While AR adds digital elements to a view of the real environment, virtual reality creates a new and completely immersive environment for you to experience. Someone wearing a VR helmet is blind to what’s going on around them in the real world because they only see the virtual environment presented to them. Their experience may also be enhanced with gloves and other equipment that mimic the sensations they might experience while interacting with the virtual environment if it were real.
From a business perspective, the biggest difference between the two technologies is the equipment involved. You can use AR with a smartphone.

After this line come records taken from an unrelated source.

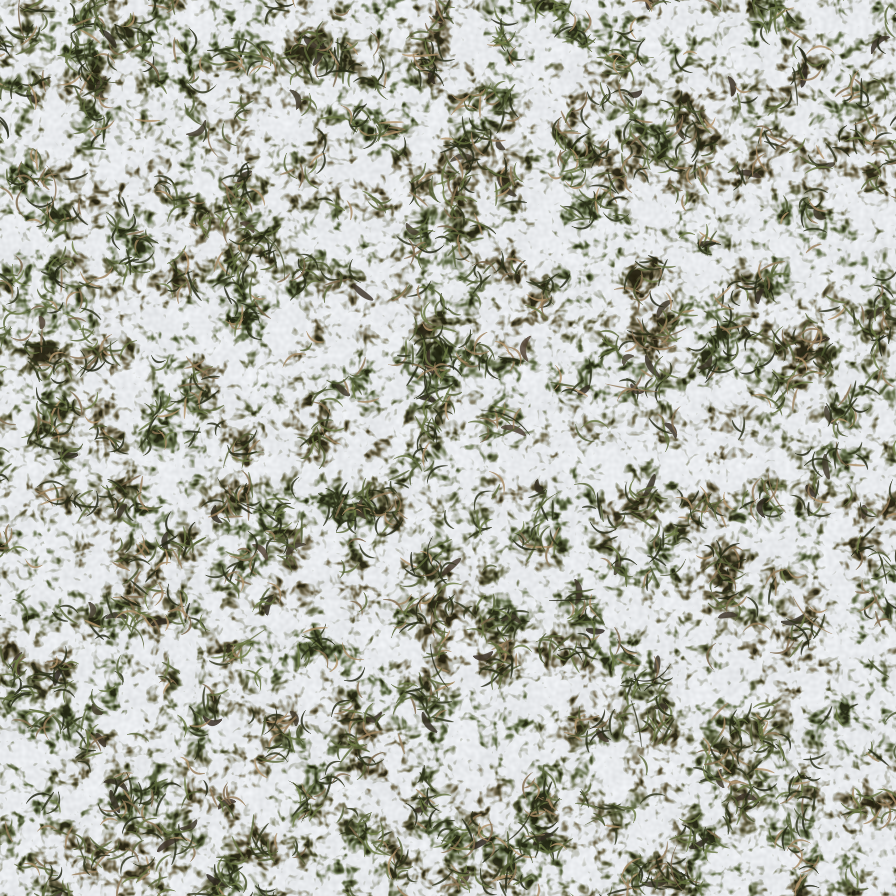
This texture is drawn by a WebGL 1 fragment shader. Its source:

```glsl
precision highp float;
// Thin, patchy snow over winter grass, with moss specks, blades and dead leaves.
uniform vec2 u_resolution;

// Ground colours, from open snow down to wet soil
const vec3 SNOW  = vec3(0.91, 0.92, 0.932);
const vec3 SLUSH = vec3(0.75, 0.76, 0.73);
const vec3 PALE  = vec3(0.59, 0.60, 0.55);
const vec3 MOSS  = vec3(0.44, 0.45, 0.37);
const vec3 SHADE = vec3(0.30, 0.31, 0.22);
const vec3 SOIL  = vec3(0.16, 0.16, 0.10);

// Stroke colours
const vec3 GREEN = vec3(0.37, 0.42, 0.23);
const vec3 STRAW = vec3(0.60, 0.50, 0.36);
const vec3 DARK  = vec3(0.17, 0.19, 0.10);
const vec3 LEAF  = vec3(0.23, 0.19, 0.16);

const float MELT = -0.05;          // higher shows more ground
const float FIELD_SPREAD = 0.29;   // typical deviation of the ground field
const float BLADE_CELLS = 48.0;
const float LEAF_CELLS = 17.0;
const float STEM_CELLS = 11.0;

vec2 hash2(vec2 p) {
  vec3 q = fract(p.xyx * vec3(0.1031, 0.1030, 0.0973));
  q += dot(q, q.yzx + 33.33);
  return fract((q.xx + q.yz) * q.zy);
}

// Gradient noise with zero mean
float corner(vec2 cell, vec2 offset) {
  float a = 6.2832 * hash2(cell).x;
  return dot(vec2(cos(a), sin(a)), offset);
}

float noise(vec2 p) {
  vec2 i = floor(p), f = p - i;
  vec2 w = f * f * f * (f * (f * 6.0 - 15.0) + 10.0);
  vec2 e = vec2(1.0, 0.0);
  return mix(mix(corner(i, f), corner(i + e, f - e), w.x),
             mix(corner(i + e.yx, f - e.yx), corner(i + e.xx, f - e.xx), w.x), w.y);
}

// Broad patches where grass pokes through
float clump(vec2 p) {
  return 0.45 * noise(p * 9.0 + 40.0) + 0.75 * noise(p * 24.0 + 90.0);
}

// Small ragged holes in the snow
float specks(vec2 p) {
  return 0.80 * noise(p * 60.0 + 150.0) + 0.70 * noise(p * 115.0 + 310.0)
       + 0.45 * noise(p * 210.0 + 520.0);
}

vec3 groundColor(float depth) {
  vec3 c = mix(SNOW, SLUSH, smoothstep(-0.45, 0.35, depth));
  c = mix(c, PALE,  clamp((depth - 0.35) / 0.42, 0.0, 1.0));
  c = mix(c, MOSS,  clamp((depth - 0.77) / 0.40, 0.0, 1.0));
  c = mix(c, SHADE, clamp((depth - 1.17) / 0.50, 0.0, 1.0));
  return mix(c, SOIL, clamp((depth - 1.67) / 0.55, 0.0, 1.0));
}

// Coverage of a bent, tapered stroke centred on the origin
float stroke(vec2 p, float angle, float bend, float halfLen, float halfWidth, float px) {
  float c = cos(angle), s = sin(angle);
  vec2 q = vec2(c * p.x + s * p.y, c * p.y - s * p.x) / halfLen;
  float across = abs(q.y + bend * (q.x * q.x - 0.4)) * halfLen;
  float width = halfWidth * sqrt(max(1.0 - q.x * q.x, 0.0));
  return smoothstep(-0.7, 0.7, (width - across) / px) * step(abs(q.x), 1.0);
}

// Scatters strokes over a jittered grid, denser where the clump field is high
void scatter(inout vec3 col, vec2 uv, float cells, float seed, float halfLen,
             float halfWidth, float threshold, float leafShare, float px) {
  vec2 home = floor(uv * cells);
  for (int j = -1; j <= 1; j++) {
    for (int i = -1; i <= 1; i++) {
      vec2 cell = home + vec2(float(i), float(j));
      vec2 place = hash2(cell + seed);
      vec2 form = hash2(cell + seed + 17.3);
      vec2 kind = hash2(cell + seed + 51.7);
      vec2 base = (cell + place) / cells;
      float len = halfLen * mix(0.5, 1.0, form.y);
      float cover = stroke(uv - base, 6.2832 * form.x, 1.2 * (kind.y - 0.5),
                           len, halfWidth, px);
      if (cover > 0.0 && clump(base) + 0.2 * (kind.y - 0.5) > threshold) {
        vec3 tone = kind.x < 0.42 ? GREEN : (kind.x < 0.65 ? STRAW : DARK);
        tone = mix(tone, LEAF, leafShare) * mix(0.8, 1.2, place.x);
        col = mix(col, tone, 0.85 * cover);
      }
    }
  }
}

void main() {
  float px = 1.0 / min(u_resolution.x, u_resolution.y);
  vec2 uv = gl_FragCoord.xy * px;

  // Snow and ground, with a ragged domain warp
  vec2 warp = vec2(noise(uv * 45.0 + 7.0), noise(uv * 45.0 + 77.0));
  vec2 p = uv + 0.006 * warp;
  float depth = (clump(p) + specks(p)) / FIELD_SPREAD + MELT;
  vec3 col = groundColor(depth);

  // Green and brown areas, then fine snow grain
  float hue = smoothstep(-0.25, 0.25, noise(uv * 13.0 + 200.0));
  vec3 tint = mix(vec3(1.08, 0.98, 0.90), vec3(0.94, 1.03, 0.86), hue);
  col *= mix(vec3(1.0), tint, smoothstep(0.2, 1.3, depth));
  col += 0.05 * noise(uv * 170.0 + 600.0) + 0.03 * noise(uv * 30.0 + 700.0);

  // Leaves, grass blades and a few long stems
  scatter(col, uv, LEAF_CELLS, 5.0, 0.015, 0.0034, 0.10, 0.85, px);
  for (int k = 0; k < 4; k++) {
    scatter(col, uv, BLADE_CELLS, 100.0 + 83.0 * float(k), 0.016, 0.0012, 0.12, 0.0, px);
  }
  scatter(col, uv, STEM_CELLS, 900.0, 0.032, 0.0008, 0.12, 0.2, px);

  gl_FragColor = vec4(clamp(col, 0.0, 1.0), 1.0);
}
```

You need special equipment to use VR.
Terminology You Should Know
It can be difficult to keep up with the terminology when speaking about this type of technology, so here are some terms you should be aware of.
- “Hologram” or “Model” — The digitally-rendered information presented to the user in AR (the Pokémon in Pokémon Go). It’s typically three-dimensional and possibly animated.
- Extended Reality (XR) — Used as an umbrella term for both augmented and virtual reality.
- Computer-Aided Design (CAD) — Software that uses automation to help in the creation of designs, which can often be viewed in augmented reality.
- Field of View (FoV) — The visual area in which the user can see virtual content.
- Mesh — The web of points and lines that the computer recognizes in a three-dimensional space, allowing it to project an image that aligns with the real environment.
- Tracking — The method the computer uses to fix an object in three-dimensional space, allowing the user to walk around it and view it from multiple angles.
The Current Uses of AR
The applications for AR already stretch far beyond gaming and sending funny photos. The following are just a few of the unique applications for AR.
Retail and eCommerce
AR has an enormous potential to enhance the retail experience by bringing products directly into customers’ homes. Someone shopping for a piece of furniture can see how it would look in their living room. Similarly, someone shopping online for a pair of pants can see how they look in them in the mirror before buying.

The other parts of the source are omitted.